[Your objective] Find the lines below holding the word "suitcase" and copy each of them.

[Material supplied]
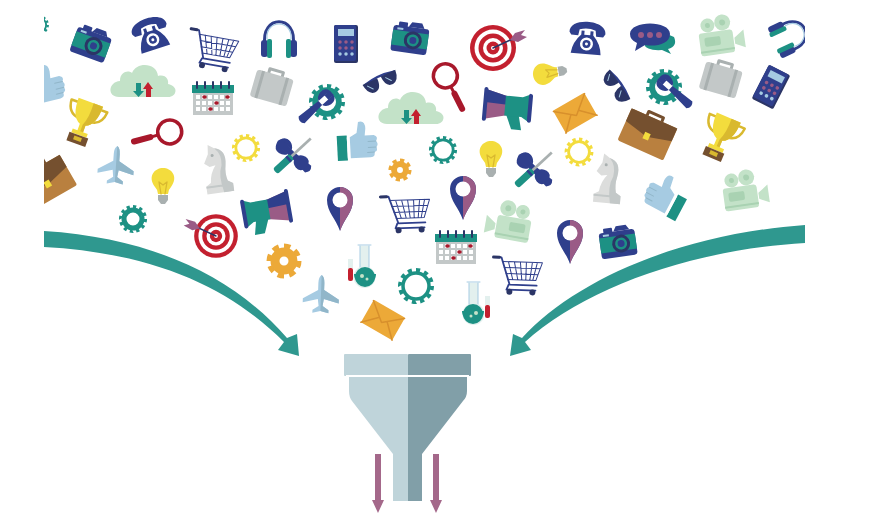
<!DOCTYPE html>
<html lang="en">
<head>
<meta charset="utf-8">
<title>Marketing funnel</title>
<style>
:root{--teal:#1d9184;--arrow:#2f988f;--navy:#2f3f8c;--ink:#2b3566;--plum:#9a5b86;--red:#c3202f;--crimson:#a8182b;--yellow:#f3dc3d;--gold:#d9b92f;--orange:#eca938;--amber:#d8902c;--mint:#c3e2c8;--mint-deep:#a9d2b2;--sky:#a6cbe2;--steel:#91b6c9;--grey:#c3c8c8;--grey-deep:#a9b0b0;--stone:#dcdddc;--brown:#b9803f;--brown-deep:#75502f;--funnel-light:#bfd4da;--funnel-dark:#819fa8;--mauve:#a4688a;--white:#fff}
html,body{margin:0;background:var(--white)}
body{width:872px;height:519px;overflow:hidden}
svg{display:block}
.teal{fill:var(--teal)}.navy{fill:var(--navy)}.ink{fill:var(--ink)}.plum{fill:var(--plum)}.red{fill:var(--red)}.yellow{fill:var(--yellow)}.gold{fill:var(--gold)}.orange{fill:var(--orange)}.mint{fill:var(--mint)}.mint-deep{fill:var(--mint-deep)}.sky{fill:var(--sky)}.steel{fill:var(--steel)}.grey{fill:var(--grey)}.grey-deep{fill:var(--grey-deep)}.stone{fill:var(--stone)}.brown{fill:var(--brown)}.brown-deep{fill:var(--brown-deep)}.white{fill:var(--white)}.mauve{fill:var(--mauve)}.arrow{fill:var(--arrow)}.light{fill:var(--funnel-light)}.dark{fill:var(--funnel-dark)}
.line{fill:none;stroke-linecap:round;stroke-linejoin:round}
.s-navy{stroke:var(--navy)}.s-teal{stroke:var(--teal)}.s-red{stroke:var(--crimson)}.s-white{stroke:var(--white)}.s-gold{stroke:var(--gold)}.s-amber{stroke:var(--amber)}.s-grey{stroke:var(--grey-deep)}.s-brown{stroke:var(--brown-deep)}.s-ink{stroke:var(--ink)}.s-plum{stroke:var(--plum)}.s-sky{stroke:var(--sky)}
.g-teal{color:var(--teal)}.g-yellow{color:var(--yellow)}.g-orange{color:var(--orange)}
</style>
</head>
<body>
<svg width="872" height="519" viewBox="0 0 872 519" role="img" aria-label="Marketing icons pouring into a funnel">
<defs>
<clipPath id="band"><rect x="44" y="0" width="761" height="519"/></clipPath>
<g id="camera">
 <rect class="navy" x="-13" y="-16" width="9" height="6" rx="1"/><path class="navy" d="M-3-12 0-17H10L13-12Z"/>
 <rect class="navy" x="-18" y="-12" width="36" height="26" rx="3"/><rect class="teal" x="-18" y="-7" width="36" height="15"/>
 <circle class="ink" cx="3" cy="1" r="9"/><circle class="teal" cx="3" cy="1" r="6"/><circle class="navy" cx="3" cy="1" r="3.5"/><rect class="sky" x="-14" y="-10" width="6" height="2"/>
</g>
<g id="phone" class="navy">
 <path d="M-18-5C-19-20 19-20 18-5L16-2H9L8-8Q0-11-8-8L-9-2H-16Z"/><path d="M-6-7H-3V-3H3V-7H6V-3Q14 5 15 16H-15Q-14 5-6-3Z"/>
 <circle class="white" cy="6" r="6.5"/><circle cy="6" r="4"/><circle class="white" cy="6" r="1.5"/>
</g>
<g id="cart">
 <path class="line s-navy" stroke-width="1.8" d="M-26-16H-18L-9 11H18M-10 11-12 16H17"/>
 <path class="line s-navy" stroke-width="1" d="M-17-12H23L17 6H-11M-15-6H21M-13 0H19M-11-12-6 6M-5-12-1 6M1-12 3 6M7-12V6M13-12 11 6M18-12 14 6"/>
 <path class="line s-ink" stroke-width="3" d="M-26-16H-20"/><circle class="ink" cx="-9" cy="18" r="3"/><circle class="ink" cx="14" cy="18" r="3"/>
</g>
<g id="headphones">
 <path class="line s-navy" stroke-width="3" d="M-14 6C-19-25 19-25 14 6"/><path class="line s-sky" stroke-width="1.2" d="M-12 0C-14-20 14-20 12 0"/>
 <rect class="navy" x="-18" y="1" width="7" height="17" rx="3"/><rect class="navy" x="11" y="1" width="7" height="17" rx="3"/><rect class="teal" x="-12" y="0" width="5" height="19" rx="2"/><rect class="teal" x="7" y="0" width="5" height="19" rx="2"/>
</g>
<g id="calculator">
 <rect class="ink" x="-12" y="-19" width="24" height="38" rx="2"/><rect class="navy" x="-12" y="-19" width="22" height="36" rx="2"/><rect class="sky" x="-8" y="-15" width="16" height="7"/>
 <path class="line s-plum" stroke-width="3.5" stroke-dasharray="0 6" d="M-6-2H7M-6 4H7"/><path class="line s-sky" stroke-width="3.5" stroke-dasharray="0 6" d="M-6 10H7"/>
</g>
<g id="target">
 <circle class="red" r="23"/><circle class="white" r="18.5"/><circle class="red" r="14.5"/><circle class="white" r="10"/><circle class="red" r="6.5"/><circle class="white" r="2"/>
 <path class="line s-ink" stroke-width="1.6" d="M0 0 26-12"/><path class="plum" d="M17-8 22-15 32-18 28-13 34-11 25-6Z"/>
</g>
<g id="speech">
 <path class="teal" d="M-4-1Q8-8 22-1Q26 8 16 11L19 16 10 12Q-6 13-8 6Z"/><path class="navy" d="M-22-4C-22-18 18-18 18-4C18 6 4 9-7 7L-17 13-15 5Q-22 2-22-4Z"/>
 <g class="plum"><circle cx="-11" cy="-3" r="3"/><circle cx="-2" cy="-3" r="3"/><circle cx="7" cy="-3" r="3"/></g>
</g>
<g id="movie">
 <circle class="mint" cx="-10" cy="-12" r="7"/><circle class="mint" cx="5" cy="-13" r="8"/><circle class="mint-deep" cx="-10" cy="-12" r="2.5"/><circle class="mint-deep" cx="5" cy="-13" r="3"/>
 <rect class="mint" x="-20" y="-5" width="34" height="23" rx="3"/><rect class="mint-deep" x="-15" y="0" width="16" height="9" rx="2"/><path class="mint" d="M15 4 25-3V15L15 10Z"/><rect class="mint-deep" x="-20" y="13" width="34" height="2"/>
</g>
<g id="cloud">
 <path class="mint" d="M-24 14C-36 14-35-1-23-2C-23-12-14-13-11-10C-6-22 14-20 15-7C23-9 26-3 25 1C36 3 34 14 25 14Z"/>
 <path class="teal" d="M-7 0H-2V8H1L-4.500 14-10 8H-7Z"/><path class="red" d="M3 14V6H0L5-1 10 6H8V14Z"/>
</g>
<g id="calendar">
 <rect class="grey" x="-20" y="-14" width="40" height="30"/><rect class="teal" x="-21" y="-14" width="42" height="8"/>
 <path class="line s-ink" stroke-width="2" d="M-16-17V-11M-8-17V-11M0-17V-11M8-17V-11M16-17V-11"/>
 <path stroke="#fff" stroke-width="4" stroke-dasharray="4 2" d="M-17-2H18M-17 4H18M-17 10H18"/><path class="line s-red" stroke-width="3.5" d="M-9-2H-8M3 4H4M14-2H15M-3 10H-2"/>
</g>
<g id="suitcase">
 <path class="line s-grey" stroke-width="3" d="M-7-12V-17H7V-12"/><rect class="grey" x="-19" y="-13" width="38" height="28" rx="3"/><path class="grey-deep" d="M-14-13H-11V15H-14ZM11-13H14V15H11Z"/>
</g>
<g id="gear" fill="none" stroke="currentColor"><circle r="13" stroke-width="3.500"/><circle r="16" stroke-width="4" pathLength="24" stroke-dasharray="1 1"/></g>
<g id="cog" fill="none" stroke="currentColor"><circle r="9" stroke-width="9"/><circle r="15" stroke-width="5" pathLength="16" stroke-dasharray="1.100 .9"/></g>
<g id="wrench"><path class="navy" d="M-3-22V-5L-5 23Q0 28 5 23L3-5V-22Q10-20 9-13Q8-7 3-5H-3Q-8-7-9-13Q-10-20-3-22V-14H3V-22Z"/></g>
<g id="service"><use href="#gear" class="g-teal" x="5" y="-1" stroke-width="5"/><circle class="line s-teal" cx="5" cy="-1" r="11" stroke-width="4"/><use href="#wrench" transform="translate(-5 3) rotate(48) scale(.9)"/></g>
<g id="glasses"><path class="line s-navy" stroke-width="2.500" d="M-16-4Q0-8 16-4"/><path class="ink" d="M-18-5H-2Q-2 7-10 7Q-17 6-18-5ZM2-5H18Q17 6 10 7Q2 7 2-5Z"/><path class="line s-sky" stroke-width="1" d="M-14-2-10 3M6-2 10 3"/></g>
<g id="magnifier"><circle class="line s-red" cy="-8" r="12" stroke-width="3.500"/><path class="line s-red" stroke-width="3" d="M0 5V10"/><path class="line s-red" stroke-width="6" d="M0 12V29"/></g>
<g id="megaphone">
 <path class="teal" d="M-3 6H10L14 22H4Z"/><path class="plum" d="M-24-16 0-10V8L-24 14Z"/><path class="navy" d="M-24-16 0-10V-2L-24-3Z"/><rect class="navy" x="-26" y="-18" width="4" height="34" rx="2"/><path class="teal" d="M-4-11H13L20-14V13L13 9H-4Z"/><rect class="navy" x="19" y="-15" width="4" height="29" rx="2"/>
</g>
<g id="envelope"><rect class="orange" x="-18" y="-13" width="36" height="26" rx="1"/><path class="line s-amber" stroke-width="1.500" d="M-18-12 0 3 18-12M-18 13-5 0M18 13 5 0"/></g>
<g id="briefcase">
 <path class="line s-brown" stroke-width="3" d="M-8-15V-20H8V-15"/><rect class="brown" x="-25" y="-16" width="50" height="35" rx="2"/><path class="brown-deep" d="M-25-16H25V-2L0 4-25-2Z"/><rect class="yellow" x="-3" y="0" width="6" height="7"/>
</g>
<g id="trophy">
 <path class="line s-gold" stroke-width="2.500" d="M-10-16H-19Q-18-2-6-1M10-16H19Q18-2 6-1"/><path class="yellow" d="M-13-20H13Q13 0 3 4V13H-3V4Q-13 0-13-20Z"/><path class="gold" d="M3-20H13Q13 0 3 4V13H0V4Q4-5 3-20Z"/><rect class="yellow" x="-8" y="11" width="16" height="4"/><rect class="brown-deep" x="-10" y="15" width="20" height="9"/><rect class="gold" x="-4" y="17" width="8" height="4"/>
</g>
<g id="plane"><path class="sky" d="M0-19Q3-17 3-11V-4L18 5V9L3 5 2 12 8 16V19L0 17-8 19V16L-2 12-3 5-18 9V5L-3-4V-11Q-3-17 0-19Z"/><path class="steel" d="M0-19Q3-17 3-11V-4L18 5V9L3 5 2 12 8 16V19L0 17Z"/></g>
<g id="bulb"><path class="yellow" d="M-5 8Q-5 4-8 1C-16-10-8-18 0-18C8-18 16-10 8 1Q5 4 5 8Z"/><path class="line s-gold" stroke-width="1.300" d="M-2 8-4-4 0-1 4-4 2 8"/><path class="grey-deep" d="M-5 9H5V14L2 18H-2L-5 14Z"/></g>
<g id="knight">
 <path class="stone" d="M-6-25 0-21Q12-18 9-3Q7 5 9 13L14 16V24H-13V16L-8 13Q-7 3-1-4L-7-3-12-7-7-16Z"/><path class="grey" d="M0-21Q12-18 9-3Q7 5 9 13L14 16V24H4Q0 7 5-3Q7-14 0-21ZM-13 16H14V18H-13Z"/><circle class="grey-deep" cx="-3" cy="-14" r="1.500"/>
</g>
<g id="tools"><use href="#wrench" transform="rotate(-47)"/><use href="#wrench" transform="rotate(133) scale(.9)"/><g transform="rotate(47)"><rect class="grey-deep" x="-1.500" y="-27" width="3" height="30"/><rect class="teal" x="-4" y="2" width="8" height="25" rx="3"/><rect class="navy" x="-4" y="5" width="8" height="3"/></g></g>
<g id="thumb"><rect class="teal" x="-20" y="-7" width="10" height="25"/><rect class="white" x="-10" y="-5" width="3" height="21"/><path class="sky" d="M-7-5 0-9 2-20Q9-22 9-13L8-6H17Q22-4 19 0Q22 3 19 6Q21 10 17 11Q18 16 13 16H-7Z"/><path class="line" stroke="#91b6c9" d="M11 0H19M11 6H19M10 11H17"/></g>
<g id="pin"><path class="navy" d="M0 22C-4 10-13 3-13-9A13 13 0 0 1 13-9C13 3 4 10 0 22Z"/><path class="plum" d="M0 22V-22A13 13 0 0 1 13-9C13 3 4 10 0 22Z"/><circle class="white" cy="-9" r="7.500"/></g>
<g id="flask">
 <path d="M-3-21H6V0A11 11 0 1 1-3 0Z" fill="#e3f0ee"/><path class="teal" d="M-9 7H13A11 11 0 1 1-9 7Z"/><circle class="teal" cx="2" cy="10" r="10"/><path class="line s-sky" d="M-5-22H8M-3-21V0M6-21V0"/><circle class="mint" cx="-1" cy="9" r="2"/><circle class="mint" cx="4" cy="12" r="1.500"/><rect x="-15" y="-8" width="5" height="9" fill="#e3f0ee"/><rect class="red" x="-15" y="1" width="5" height="13" rx="2"/>
</g>
<path id="drop" class="mauve" d="M-3 0H3V46H6L0 59-6 46H-3Z"/>
</defs>

<g id="icons" clip-path="url(#band)">
 <use href="#gear" class="g-teal" transform="translate(39 25) scale(.55)"/>
 <use href="#camera" transform="translate(91 44) rotate(20)"/>
 <use href="#phone" transform="translate(151 34) rotate(-18)"/>
 <use href="#cart" transform="translate(214 49) rotate(10)"/>
 <use href="#headphones" transform="translate(279 39)"/>
 <use href="#calculator" transform="translate(346 44)"/>
 <use href="#camera" transform="translate(410 39) rotate(8)"/>
 <use href="#target" transform="translate(493 48)"/>
 <use href="#phone" transform="translate(587 38) rotate(5)"/>
 <use href="#speech" transform="translate(652 38)"/>
 <use href="#movie" transform="translate(719 36) rotate(-8)"/>
 <use href="#headphones" transform="translate(790 36) rotate(65) scale(.95)"/>
 <use href="#thumb" transform="translate(44 86) rotate(-14)"/>
 <use href="#cloud" transform="translate(143 83)"/>
 <use href="#calendar" transform="translate(213 99)"/>
 <use href="#suitcase" transform="translate(272 87) rotate(16)"/>
 <use href="#service" transform="translate(322 103)"/>
 <use href="#glasses" transform="translate(381 82) rotate(-25)"/>
 <use href="#cloud" transform="translate(411 110)"/>
 <use href="#magnifier" transform="translate(449 83) rotate(-27)"/>
 <use href="#bulb" transform="translate(550 73) rotate(-100) scale(.95)"/>
 <use href="#megaphone" transform="translate(509 107) rotate(5)"/>
 <use href="#envelope" transform="translate(575 113) rotate(-30)"/>
 <use href="#glasses" transform="translate(616 87) rotate(55)"/>
 <use href="#service" transform="translate(669 88) scale(-1 1)"/>
 <use href="#suitcase" transform="translate(721 79) rotate(16)"/>
 <use href="#calculator" transform="translate(771 87) rotate(27)"/>
 <use href="#trophy" transform="translate(84 121) rotate(20)"/>
 <use href="#magnifier" transform="translate(162 134) rotate(75)"/>
 <use href="#briefcase" transform="translate(46 181) rotate(-30)"/>
 <use href="#plane" transform="translate(116 165) rotate(4)"/>
 <use href="#bulb" transform="translate(163 186)"/>
 <use href="#knight" transform="translate(217 169) rotate(-8)"/>
 <use href="#gear" class="g-yellow" transform="translate(246 148) scale(.78)"/>
 <use href="#tools" transform="translate(293 155) scale(.9)"/>
 <use href="#thumb" transform="translate(357 142) rotate(-3)"/>
 <use href="#cog" class="g-orange" transform="translate(400 170) scale(.66)"/>
 <use href="#gear" class="g-teal" transform="translate(443 150) scale(.78)"/>
 <use href="#bulb" transform="translate(491 159)"/>
 <use href="#tools" transform="translate(534 169) scale(.9)"/>
 <use href="#gear" class="g-yellow" transform="translate(579 152) scale(.8)"/>
 <use href="#briefcase" transform="translate(648 133) rotate(24)"/>
 <use href="#trophy" transform="translate(721 136) rotate(23)"/>
 <use href="#knight" transform="translate(608 179) rotate(5)"/>
 <use href="#thumb" transform="translate(666 196) rotate(28) scale(-1 1)"/>
 <use href="#movie" transform="translate(743 191) rotate(-8)"/>
 <use href="#gear" class="g-teal" transform="translate(133 219) scale(.78)"/>
 <circle class="line s-teal" cx="133" cy="219" r="8" stroke-width="3"/>
 <use href="#target" transform="translate(216 236) scale(-.95 .95)"/>
 <use href="#megaphone" transform="translate(265 211) rotate(-10) scale(-1 1)"/>
 <use href="#pin" transform="translate(340 209)"/>
 <use href="#cart" transform="translate(407 212) rotate(-2)"/>
 <use href="#pin" transform="translate(463 198)"/>
 <use href="#movie" transform="translate(511 222) rotate(10) scale(-1 1)"/>
 <use href="#pin" transform="translate(570 242)"/>
 <use href="#camera" transform="translate(618 243) rotate(-8)"/>
 <use href="#calendar" transform="translate(456 248)"/>
 <use href="#cog" class="g-orange" transform="translate(284 261)"/>
 <use href="#flask" transform="translate(363 267)"/>
 <use href="#cart" transform="translate(519 274) rotate(2)"/>
 <use href="#plane" transform="translate(321 294) rotate(2)"/>
 <use href="#gear" class="g-teal" transform="translate(416 286)"/>
 <use href="#flask" transform="translate(475 304) scale(-1 1)"/>
 <use href="#envelope" transform="translate(383 320) rotate(30)"/>
</g>

<g id="inflow" class="arrow">
 <path d="M44 231C155 238 235 278 287 338L297 334 299 356 278 350 284 342C230 288 155 253 44 247Z"/>
 <path d="M805 225C680 234 575 280 522 338L513 334 510 356 531 350 525 342C585 288 690 250 805 243Z"/>
</g>

<g id="funnel">
 <path class="light" d="M349 377H408V501H393V454L352 401Q349 397 349 391Z"/>
 <path class="dark" d="M408 377H467V391Q467 397 463 401L422 454V501H408Z"/>
 <rect class="light" x="344" y="354" width="64" height="22" rx="1"/>
 <rect class="dark" x="408" y="354" width="63" height="22" rx="1"/>
 <rect class="white" x="346" y="375" width="123" height="2"/>
</g>
<g id="outflow"><use href="#drop" x="378" y="454"/><use href="#drop" x="436" y="454"/></g>
</svg>
</body>
</html>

[Result for this exercise]
<g id="suitcase">
 <use href="#suitcase" transform="translate(272 87) rotate(16)"/>
 <use href="#suitcase" transform="translate(721 79) rotate(16)"/>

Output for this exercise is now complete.